Parliament condemned on Friday Israel’s insistence on building settlements in the West Bank. A statement released by parliament’s Foreign Affairs Committee stated that Israel was not seeking peace solutions, and is neglecting efforts by Egypt and the international community in the region.
The statement added that it is obvious that Israel is expanding its settlements in the West Bank and destroying the residences of Palestinians, proving that they are hindering peace.
The international community should take a stance against Israel’s obscene acts, the statement proclaimed, adding that Israel has no true “political will” to reach a solution.

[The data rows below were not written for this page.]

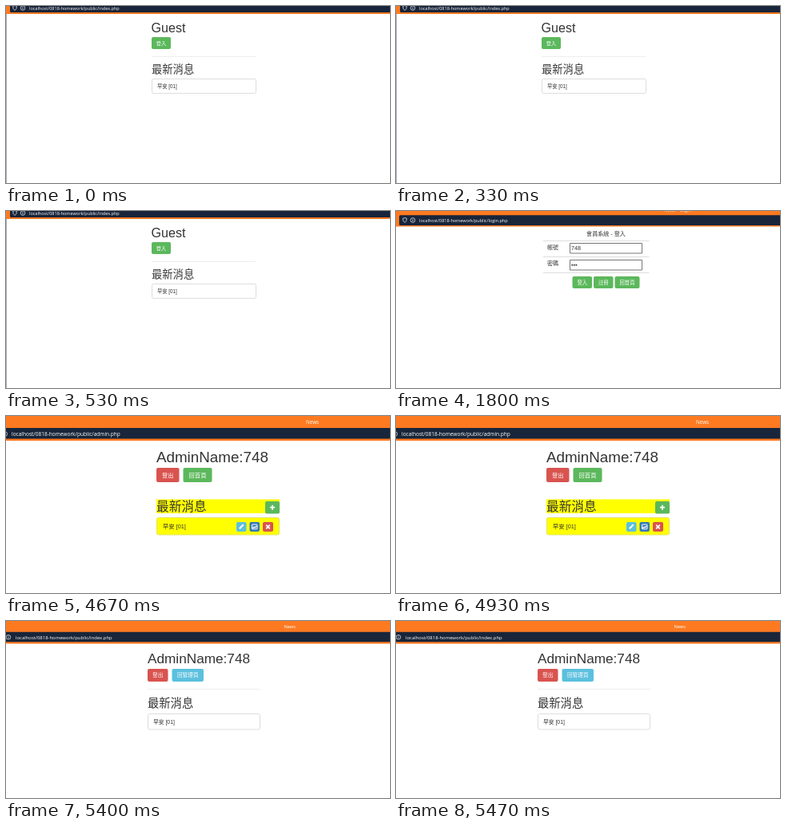
An HTML page with a canvas that plays this animation: 480 by 222 pixels, repeating every 7.19 s.

```html
<!DOCTYPE html>
<html lang="zh-Hant">
<head>
<meta charset="utf-8">
<title>News admin</title>
<style>
html, body { margin: 0; width: 100%; height: 100%; overflow: hidden; background: #fff; }
canvas { display: block; width: 480px; height: 222px; }
</style>
</head>
<body>
<canvas id="stage"></canvas>
<script>
const W = 480, H = 222, LOOP = 7190;
const ORANGE = '#fd7a21', NAVY = '#18253a', INK = '#333', LINE = '#ddd', YELLOW = '#ff0';
const GREEN = '#5cb85c', RED = '#d9534f', CYAN = '#5bc0de', BLUE = '#337ab7';
const PAGE = '"Liberation Sans", "Noto Sans CJK TC", "Noto Sans CJK", sans-serif';
const CJK = '"Noto Sans CJK TC", "Noto Sans CJK", sans-serif';
const CHROME = '"Open Sans", "Noto Sans", sans-serif';
const USER = '748';

const canvas = document.getElementById('stage');
const ctx = canvas.getContext('2d');
const dpr = window.devicePixelRatio || 1;
canvas.width = W * dpr;
canvas.height = H * dpr;
ctx.scale(dpr, dpr);

function rect(x, y, w, h, color) {
  ctx.fillStyle = color;
  ctx.fillRect(x, y, w, h);
}

function text(str, x, y, size, { color = INK, font = PAGE, weight = 400, align = 'left' } = {}) {
  ctx.font = `${weight} ${size}px ${font}`;
  ctx.fillStyle = color;
  ctx.textAlign = align;
  ctx.fillText(str, x, y);
}

function box(x, y, w, h, fill, stroke, r = 2) {
  ctx.beginPath();
  ctx.roundRect(x, y, w, h, r);
  if (fill) { ctx.fillStyle = fill; ctx.fill(); }
  if (stroke) { ctx.strokeStyle = stroke; ctx.lineWidth = 1; ctx.stroke(); }
}

function button(label, x, y, w, h, color, size) {
  box(x, y, w, h, color);
  text(label, x + w / 2, y + h / 2 + size * 0.37, size,
    { color: '#fff', font: CJK, weight: 500, align: 'center' });
}

function stroke(color, width, ...lines) {
  ctx.strokeStyle = color;
  ctx.lineWidth = width;
  ctx.beginPath();
  for (const [x1, y1, x2, y2] of lines) {
    ctx.moveTo(x1, y1);
    ctx.lineTo(x2, y2);
  }
  ctx.stroke();
}

function infoIcon(x, y) {
  ctx.strokeStyle = '#dfe3e8';
  ctx.lineWidth = 0.8;
  ctx.beginPath();
  ctx.arc(x, y, 2.8, 0, Math.PI * 2);
  ctx.stroke();
  rect(x - 0.4, y - 0.5, 0.8, 2, '#dfe3e8');
  rect(x - 0.4, y - 1.7, 0.8, 0.8, '#dfe3e8');
}

function shieldIcon(x, y) {
  ctx.strokeStyle = '#dfe3e8';
  ctx.lineWidth = 0.8;
  ctx.beginPath();
  ctx.moveTo(x - 2.4, y - 2.2);
  ctx.lineTo(x, y - 3);
  ctx.lineTo(x + 2.4, y - 2.2);
  ctx.quadraticCurveTo(x + 2.4, y + 1.8, x, y + 3);
  ctx.quadraticCurveTo(x - 2.4, y + 1.8, x - 2.4, y - 2.2);
  ctx.stroke();
}

// Browser header: orange block with the dark address bar inside it
function header(top, bottom, end, left, page, urlX, urlY, size) {
  rect(0, 0, W, end, ORANGE);
  box(left, top, W - left + 4, bottom - top, NAVY, null, left ? 1.5 : 0);
  text(`localhost/0818-homework/public/${page}.php`, urlX, urlY, size,
    { color: '#fff', font: CHROME, weight: 500 });
}

const tab = (label, x, y, size) => text(label, x, y, size, { color: '#fff', font: CHROME });
const newsTitle = (x, y, size) => text('最新消息', x, y, size, { font: CJK, weight: 300 });

function guestPage() {
  header(-6, 8, 10, 5, 'index', 29, 4.9, 5.54);
  shieldIcon(11, 2.5);
  infoIcon(21, 2.5);
  rect(0, 10, 1, H - 10, '#a3a8b5');
  text('Guest', 181.5, 33.3, 16.1);
  button('登入', 182, 39, 24, 15, GREEN, 6.2);
  rect(182, 63, 130.5, 1, '#eee');
  newsTitle(182, 84, 13.3);
  box(182.5, 91.5, 130, 18, '#fff', LINE);
  text('早安 [01]', 189, 103, 6.3);
}

function loginPage() {
  header(5.3, 18, 19.5, 4, 'login', 29, 13.8, 5.5);
  tab('News', 335, 0.8, 5.6);
  tab('Login', 355, 0.8, 5.6);
  shieldIcon(11, 11.5);
  infoIcon(21, 11.5);
  text('會員系統 - 登入', 262.5, 30.5, 7.1, { align: 'center' });
  for (const y of [37, 57, 77]) rect(184, y, 132.5, 1, LINE);
  text('帳號', 189, 47.8, 7.1);
  text('密碼', 189, 68.4, 7.1);
  box(217.5, 40.5, 90, 12.5, '#fff', '#777', 0);
  box(217.5, 61.5, 90, 12.5, '#fff', '#777', 0);
  text(USER, 219, 49.4, 7.2);
  ctx.fillStyle = INK;
  for (let i = 0; i < 3; i++) {
    ctx.beginPath();
    ctx.arc(220.2 + i * 2.6, 67.8, 1, 0, Math.PI * 2);
    ctx.fill();
  }
  button('登入', 220.5, 82, 24.5, 15, GREEN, 6.3);
  button('註冊', 247, 82, 24.5, 15, GREEN, 6.3);
  button('回首頁', 273.5, 82, 31, 15, GREEN, 6.3);
}

function adminPage() {
  header(15, 28.5, 31, 0, 'admin', 7, 25, 6.54);
  tab('News', 375, 10, 6.3);
  infoIcon(-1.2, 22.5);
  text('AdminName:' + USER, 188, 58.3, 18.8);
  button('登出', 188, 65, 28.5, 18, RED, 7.3);
  button('回首頁', 221.5, 65, 36, 18, GREEN, 7.3);

  rect(188, 104.5, 154, 17.5, YELLOW);
  newsTitle(188, 119, 15.7);
  box(324, 107, 18, 15.5, GREEN);
  stroke('#fff', 1.8, [330, 114.7, 336, 114.7], [333, 111.7, 333, 117.7]);

  box(188.5, 127.5, 153, 21.5, YELLOW, '#e3e36a');
  text('早安 [01]', 196, 140.8, 7.3);
  box(288, 133, 12.5, 12, CYAN);
  stroke('#fff', 2, [291.8, 141.3, 296.8, 136.3]);
  box(304.5, 133, 12.5, 12, BLUE);
  box(307.5, 136, 6.5, 5.8, null, '#fff', 0.5);
  stroke('#fff', 1.4, [308, 141, 310, 139], [310, 139, 311, 140], [311, 140, 313.5, 138]);
  box(321, 133, 13, 12, RED);
  stroke('#fff', 1.8, [325.2, 136.7, 329.8, 141.3], [329.8, 136.7, 325.2, 141.3]);
}

function homePage() {
  header(13.7, 26.3, 28.5, 0, 'index', 12, 22.7, 5.93);
  tab('News', 347.5, 9, 5.7);
  infoIcon(3, 20.3);
  text('AdminName:' + USER, 177, 53, 17.2);
  button('登出', 177, 60, 25.5, 16, RED, 6.7);
  button('回管理頁', 207.5, 60, 39.5, 16, CYAN, 6.7);
  rect(177, 85, 141, 1, '#eee');
  newsTitle(177, 108.3, 14.3);
  box(177.5, 116.5, 140, 19.5, '#fff', LINE);
  text('早安 [01]', 184, 128.8, 6.8);
}

const scenes = [[5400, homePage], [3600, adminPage], [1800, loginPage], [0, guestPage]];
const start = performance.now();

function frame() {
  const t = (performance.now() - start) % LOOP;
  rect(0, 0, W, H, '#fff');
  scenes.find(([from]) => t >= from)[1]();
  requestAnimationFrame(frame);
}
frame();
</script>
</body>
</html>
```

Meanwhile, Israeli prime minister Benjamin Netanyahu praised Egypt’s attempts to revive peace talks between Israel and Palestine while celebrating the 23 July Revolution anniversary at the Egyptian embassy in Israel.

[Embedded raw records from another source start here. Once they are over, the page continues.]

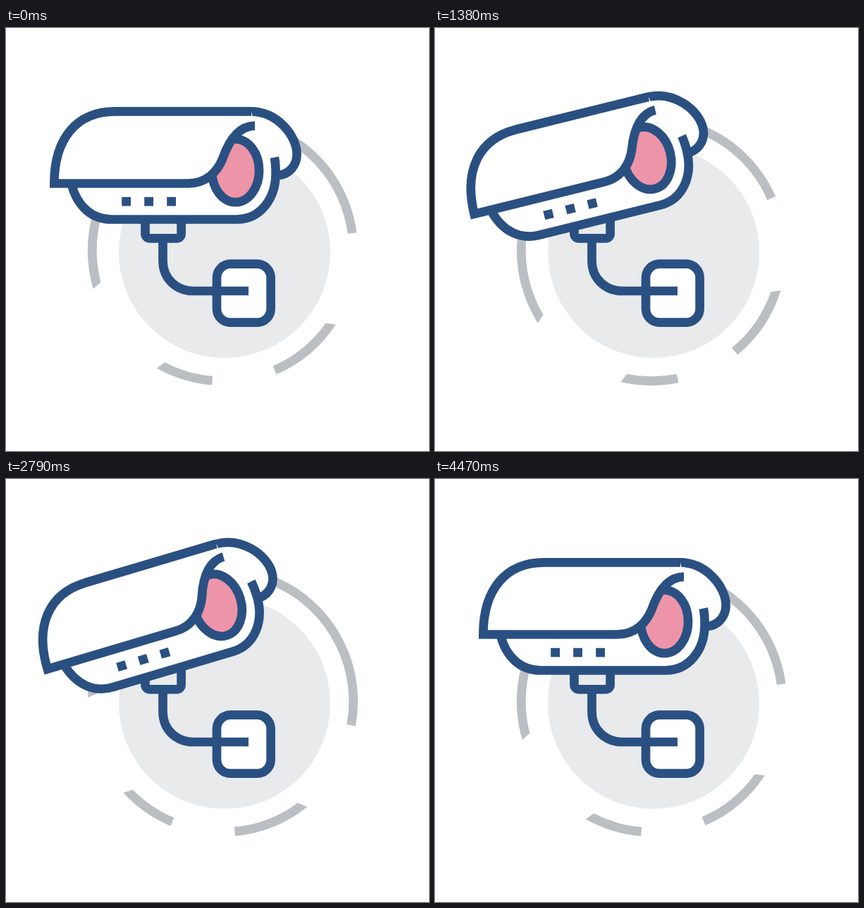
Write an HTML page that moves like this. It is 600 px wide and 600 px high and loops after 4500 ms.

```html
<!DOCTYPE html>
<html lang="en">
<head>
<meta charset="utf-8">
<title>Security camera</title>
<style>
  html, body { margin: 0; width: 100%; height: 100%; overflow: hidden; background: #fff; }
  svg { display: block; width: 100%; height: 100%; }
  .line { fill: none; stroke: #2a5082; stroke-width: 12.7; }
  .solid { fill: #fff; }
  .lens { fill: #ee94a9; }
</style>
</head>
<body>
<svg viewBox="0 0 600 600">
  <circle cx="310" cy="318" r="150" fill="#e8eaec"/>
  <path id="ring" fill="#bbbfc4"/>

  <g class="line">
    <path d="M197.5 255V292a6.4 6.4 0 0 0 6.4 6.4h38.3a6.4 6.4 0 0 0 6.4-6.4V255"/>
    <rect class="solid" x="299" y="334.7" width="76.6" height="83" rx="19.5"/>
    <path d="M222.5 300V330C222.5 355 241 373 266 373H344"/>
  </g>

  <g id="camera" class="line">
    <path class="solid" d="M155 118.4H347C385 118.4 412.6 153 412.6 179C412.6 195 402 207 387 209"/>
    <path class="solid" d="M93 222C101 253 122 271.5 150 271.5H327C360 271.5 382.6 243 382.6 206C382.6 197 382 190 380.8 183.5"/>
    <ellipse class="lens" cx="325.5" cy="202.3" rx="33.6" ry="44.8"/>
    <path class="solid" d="M348 118.4H155C100 118.4 68.4 157 68.4 220.5H258C285 220.5 300 203 307 186C315 163 328 139 353 138.7"/>
    <path d="M164.2 246.2h76.8" stroke-dasharray="12.8 19.2"/>
  </g>
</svg>
<script>
const LOOP = 4500;
const STEP = 30;
const CENTER = [307.5, 315.5];
const ring = document.getElementById('ring');
const camera = document.getElementById('camera');

// Straight moves from rest, through the turning points [time, ...values], back to rest
function swing(start, end, turns) {
  const rest = turns[0].slice(1).fill(0);
  const keys = [[start, ...rest], ...turns, [end, ...rest]];
  return t => {
    const i = keys.findIndex(key => key[0] > t);
    if (i < 1) return rest;
    const [t0, ...from] = keys[i - 1];
    const [t1, ...to] = keys[i];
    return from.map((v, n) => v + (to[n] - v) * (t - t0) / (t1 - t0));
  };
}

// angle, dx, dy
const cameraPose = swing(150, 4330, [
  [735, 24.5, 20, 13], [1500, -21, -32, 1], [1930, -1, -6, 2],
  [2765, -17.2, -24.8, 1], [3850, 12.5, 12.4, 9.5]
]);
const ringAngle = swing(0, 4470, [
  [604, -29.7], [1131, -3.8], [1737, -33.5], [3005, 28.7], [3760, -34.9]
]);

function polar(radius, degrees) {
  const a = degrees * Math.PI / 180;
  return [CENTER[0] + radius * Math.cos(a), CENTER[1] + radius * Math.sin(a)];
}

// Piece of the ring; the inner edge is shortened where an end is cut at a slant
function band(start, end, cutStart, cutEnd) {
  const outer = 191.6, inner = 178.8;
  const large = end - start > 180 ? 1 : 0;
  return `M${polar(outer, start)}A${outer} ${outer} 0 ${large} 1 ${polar(outer, end)}` +
    `L${polar(inner, end - cutEnd)}A${inner} ${inner} 0 ${large} 0 ${polar(inner, start + cutStart)}Z`;
}

ring.setAttribute('d',
  band(163.5, 352.4, 1.9, 0) + band(33.2, 66.6, 2.1, 0) + band(94.6, 119.3, 0, 1.9));

function draw() {
  const t = Math.floor(performance.now() % LOOP / STEP) * STEP;
  const [angle, dx, dy] = cameraPose(t);
  camera.setAttribute('transform', `translate(${dx} ${dy}) rotate(${angle} 240.5 195)`);
  ring.setAttribute('transform', `rotate(${ringAngle(t)} ${CENTER})`);
  requestAnimationFrame(draw);
}
draw();
</script>
</body>
</html>
```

Netanyahu said that Egyptian and Israeli people had put the cornerstone to important principles and human civilisation “thousands of years ago”. Israel was founded in 1948.

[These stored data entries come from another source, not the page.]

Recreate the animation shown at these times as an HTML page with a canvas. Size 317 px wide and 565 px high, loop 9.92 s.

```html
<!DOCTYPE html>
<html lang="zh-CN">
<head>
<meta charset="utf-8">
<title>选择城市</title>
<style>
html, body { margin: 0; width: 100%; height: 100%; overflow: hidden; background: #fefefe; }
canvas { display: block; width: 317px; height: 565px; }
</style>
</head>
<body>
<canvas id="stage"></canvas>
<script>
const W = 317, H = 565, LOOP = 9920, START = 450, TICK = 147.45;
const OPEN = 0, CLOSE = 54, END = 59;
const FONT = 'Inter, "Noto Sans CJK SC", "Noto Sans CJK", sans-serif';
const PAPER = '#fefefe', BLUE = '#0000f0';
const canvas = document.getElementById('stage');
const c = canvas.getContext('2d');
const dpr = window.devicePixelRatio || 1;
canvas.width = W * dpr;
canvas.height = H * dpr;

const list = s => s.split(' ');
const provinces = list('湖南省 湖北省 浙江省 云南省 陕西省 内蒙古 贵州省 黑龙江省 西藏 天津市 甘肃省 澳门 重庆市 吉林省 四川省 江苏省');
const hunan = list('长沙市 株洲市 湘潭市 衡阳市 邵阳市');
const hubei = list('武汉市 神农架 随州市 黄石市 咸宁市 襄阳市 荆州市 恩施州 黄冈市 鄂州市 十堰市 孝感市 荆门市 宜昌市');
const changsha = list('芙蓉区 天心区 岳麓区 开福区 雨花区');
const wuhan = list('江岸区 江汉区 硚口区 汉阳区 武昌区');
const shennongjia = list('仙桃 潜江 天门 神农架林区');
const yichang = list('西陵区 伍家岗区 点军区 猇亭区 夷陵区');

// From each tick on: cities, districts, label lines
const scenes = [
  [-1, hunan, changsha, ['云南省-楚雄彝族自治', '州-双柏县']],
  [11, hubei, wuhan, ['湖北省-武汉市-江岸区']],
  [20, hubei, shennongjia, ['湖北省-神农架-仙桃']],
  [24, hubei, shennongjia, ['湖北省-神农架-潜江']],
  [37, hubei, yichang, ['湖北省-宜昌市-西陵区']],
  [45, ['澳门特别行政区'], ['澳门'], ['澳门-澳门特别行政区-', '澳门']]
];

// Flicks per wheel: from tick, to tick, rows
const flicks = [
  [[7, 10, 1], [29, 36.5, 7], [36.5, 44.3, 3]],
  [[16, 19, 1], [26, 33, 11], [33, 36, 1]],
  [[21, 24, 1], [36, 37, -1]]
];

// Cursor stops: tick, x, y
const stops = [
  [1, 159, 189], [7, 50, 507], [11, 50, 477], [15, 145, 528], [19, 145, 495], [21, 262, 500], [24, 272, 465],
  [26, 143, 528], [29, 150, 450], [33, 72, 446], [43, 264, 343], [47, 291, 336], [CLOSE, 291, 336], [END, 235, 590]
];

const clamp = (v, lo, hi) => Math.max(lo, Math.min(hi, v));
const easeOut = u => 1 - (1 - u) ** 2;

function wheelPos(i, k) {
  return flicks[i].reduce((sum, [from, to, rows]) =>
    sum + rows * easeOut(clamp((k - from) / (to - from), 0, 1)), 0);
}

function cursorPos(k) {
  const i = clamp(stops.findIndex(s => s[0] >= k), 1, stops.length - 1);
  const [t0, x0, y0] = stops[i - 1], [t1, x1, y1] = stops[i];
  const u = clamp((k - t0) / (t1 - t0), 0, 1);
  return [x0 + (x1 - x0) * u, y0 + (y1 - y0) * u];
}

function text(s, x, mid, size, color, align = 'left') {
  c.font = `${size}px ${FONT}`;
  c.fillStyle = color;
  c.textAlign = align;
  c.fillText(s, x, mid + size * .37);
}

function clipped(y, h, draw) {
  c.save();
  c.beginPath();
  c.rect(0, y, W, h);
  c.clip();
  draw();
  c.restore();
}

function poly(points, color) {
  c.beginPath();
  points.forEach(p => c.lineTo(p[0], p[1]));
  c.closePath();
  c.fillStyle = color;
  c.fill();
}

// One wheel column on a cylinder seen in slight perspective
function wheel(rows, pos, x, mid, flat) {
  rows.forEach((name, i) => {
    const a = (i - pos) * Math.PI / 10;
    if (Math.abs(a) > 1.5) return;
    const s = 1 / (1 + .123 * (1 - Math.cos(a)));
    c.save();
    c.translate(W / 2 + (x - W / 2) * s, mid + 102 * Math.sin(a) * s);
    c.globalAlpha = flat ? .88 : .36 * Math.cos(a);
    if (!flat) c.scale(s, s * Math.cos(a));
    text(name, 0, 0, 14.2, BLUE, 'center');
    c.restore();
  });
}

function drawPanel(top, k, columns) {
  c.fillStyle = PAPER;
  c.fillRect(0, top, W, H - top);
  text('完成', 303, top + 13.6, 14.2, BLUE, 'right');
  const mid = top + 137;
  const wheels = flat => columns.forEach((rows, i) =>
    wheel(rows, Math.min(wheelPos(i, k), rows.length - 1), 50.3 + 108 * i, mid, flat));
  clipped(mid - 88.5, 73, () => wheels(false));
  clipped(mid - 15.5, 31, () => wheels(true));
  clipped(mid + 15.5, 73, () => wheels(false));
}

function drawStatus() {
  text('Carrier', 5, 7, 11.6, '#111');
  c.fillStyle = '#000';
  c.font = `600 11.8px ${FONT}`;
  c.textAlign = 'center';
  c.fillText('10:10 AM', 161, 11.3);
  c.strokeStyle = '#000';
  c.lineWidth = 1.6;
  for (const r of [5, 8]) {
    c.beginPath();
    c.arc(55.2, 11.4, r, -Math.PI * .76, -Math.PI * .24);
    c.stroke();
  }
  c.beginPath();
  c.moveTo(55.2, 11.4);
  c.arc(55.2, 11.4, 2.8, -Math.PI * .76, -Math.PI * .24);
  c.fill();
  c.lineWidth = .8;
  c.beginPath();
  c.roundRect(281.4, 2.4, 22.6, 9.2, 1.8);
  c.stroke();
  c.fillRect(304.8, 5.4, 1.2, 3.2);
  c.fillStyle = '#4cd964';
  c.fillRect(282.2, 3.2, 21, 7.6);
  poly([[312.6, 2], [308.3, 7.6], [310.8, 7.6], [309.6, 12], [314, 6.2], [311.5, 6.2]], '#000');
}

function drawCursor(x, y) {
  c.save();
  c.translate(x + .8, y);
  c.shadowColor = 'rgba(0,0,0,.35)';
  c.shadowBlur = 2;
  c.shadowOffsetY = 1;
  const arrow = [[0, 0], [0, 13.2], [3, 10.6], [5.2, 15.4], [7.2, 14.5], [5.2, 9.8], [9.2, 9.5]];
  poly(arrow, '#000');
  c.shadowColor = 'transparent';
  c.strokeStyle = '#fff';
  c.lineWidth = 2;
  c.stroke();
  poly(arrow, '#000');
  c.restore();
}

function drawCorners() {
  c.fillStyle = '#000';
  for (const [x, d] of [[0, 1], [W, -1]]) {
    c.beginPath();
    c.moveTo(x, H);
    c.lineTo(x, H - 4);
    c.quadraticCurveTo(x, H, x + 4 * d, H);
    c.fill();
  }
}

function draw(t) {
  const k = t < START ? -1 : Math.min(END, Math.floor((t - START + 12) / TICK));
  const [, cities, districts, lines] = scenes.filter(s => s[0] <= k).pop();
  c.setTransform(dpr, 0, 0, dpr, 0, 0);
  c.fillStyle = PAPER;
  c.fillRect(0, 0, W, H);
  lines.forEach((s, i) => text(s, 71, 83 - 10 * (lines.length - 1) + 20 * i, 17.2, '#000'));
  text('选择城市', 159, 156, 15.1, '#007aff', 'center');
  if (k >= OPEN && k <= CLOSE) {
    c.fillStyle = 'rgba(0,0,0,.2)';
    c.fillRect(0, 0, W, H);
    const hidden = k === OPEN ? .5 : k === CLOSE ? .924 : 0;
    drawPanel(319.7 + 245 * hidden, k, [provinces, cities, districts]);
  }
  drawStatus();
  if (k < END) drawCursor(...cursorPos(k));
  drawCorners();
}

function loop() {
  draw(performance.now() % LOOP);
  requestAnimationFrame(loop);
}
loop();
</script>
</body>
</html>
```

Netanyahu added: “We have to collaborate in fighting terrorism, because Israeli-Egyptian relations have been rather strong for four decades. I appreciate President Abdel Fattah Al-Sisi’s efforts in enhancing security in the Middle East.”
Israeli president Reuven Rivlin said that Egypt is being powerful and stable amid the unrest caused by terrorism in the region. He also offered condolences to all those who were somewhat affected by terrorism, stressing that Israel is supporting Egypt in its war against radicals.
Egyptian ambassador Hazem Khairat pointed out Al-Sisi’s efforts to achieve stability and peace between Israel and Palestine, adding that any violations to the peace achievement attempts will have major effects on the region.
Controversy erupted on social media following Netanyahu’s speech on the anniversary of the revolution, accusing Egypt of normalising relations with Israel, and considering the prime minister’s visit to the embassy during a national anniversary an offence to Egypt.
A member in the Knesset, Israel’s legislative body, reportedly said that ties between Egypt and Israel are now stronger, compared to former president Anwar Al-Sadat’s era.
On 10 July, Foreign Minister Sameh Shoukry visited Israel in an alleged attempt to find a just and comprehensive peace for both Israel and Palestine. This was the first official visit of Egyptian officials to Israel since 2007. This visit also sparked controversy due to the location of the joint press conference between Netanyahu and Shoukry─occupied Jerusalem─and because of Netanyahu’s invitation to Shoukry in the prime minister’s private residence.
Prior to Shoukry’s visit, Al-Sisi said in a speech that a solution should be reached after the conflict between Israel and Palestine continued for over half a century, stressing the necessity of putting an end to it.
Earlier this month, Netanyahu visited four Nile basin countries, during which he addressed the Nile water issue and the Grand Ethiopian Renaissance Dam (GERD) crisis. He supported Ethiopia’s plan to develop its water resources. Israel has been trying to revive relations with Arab and African countries in what it calls a ‘fresh focus’, and is calling for collaboration with these countries.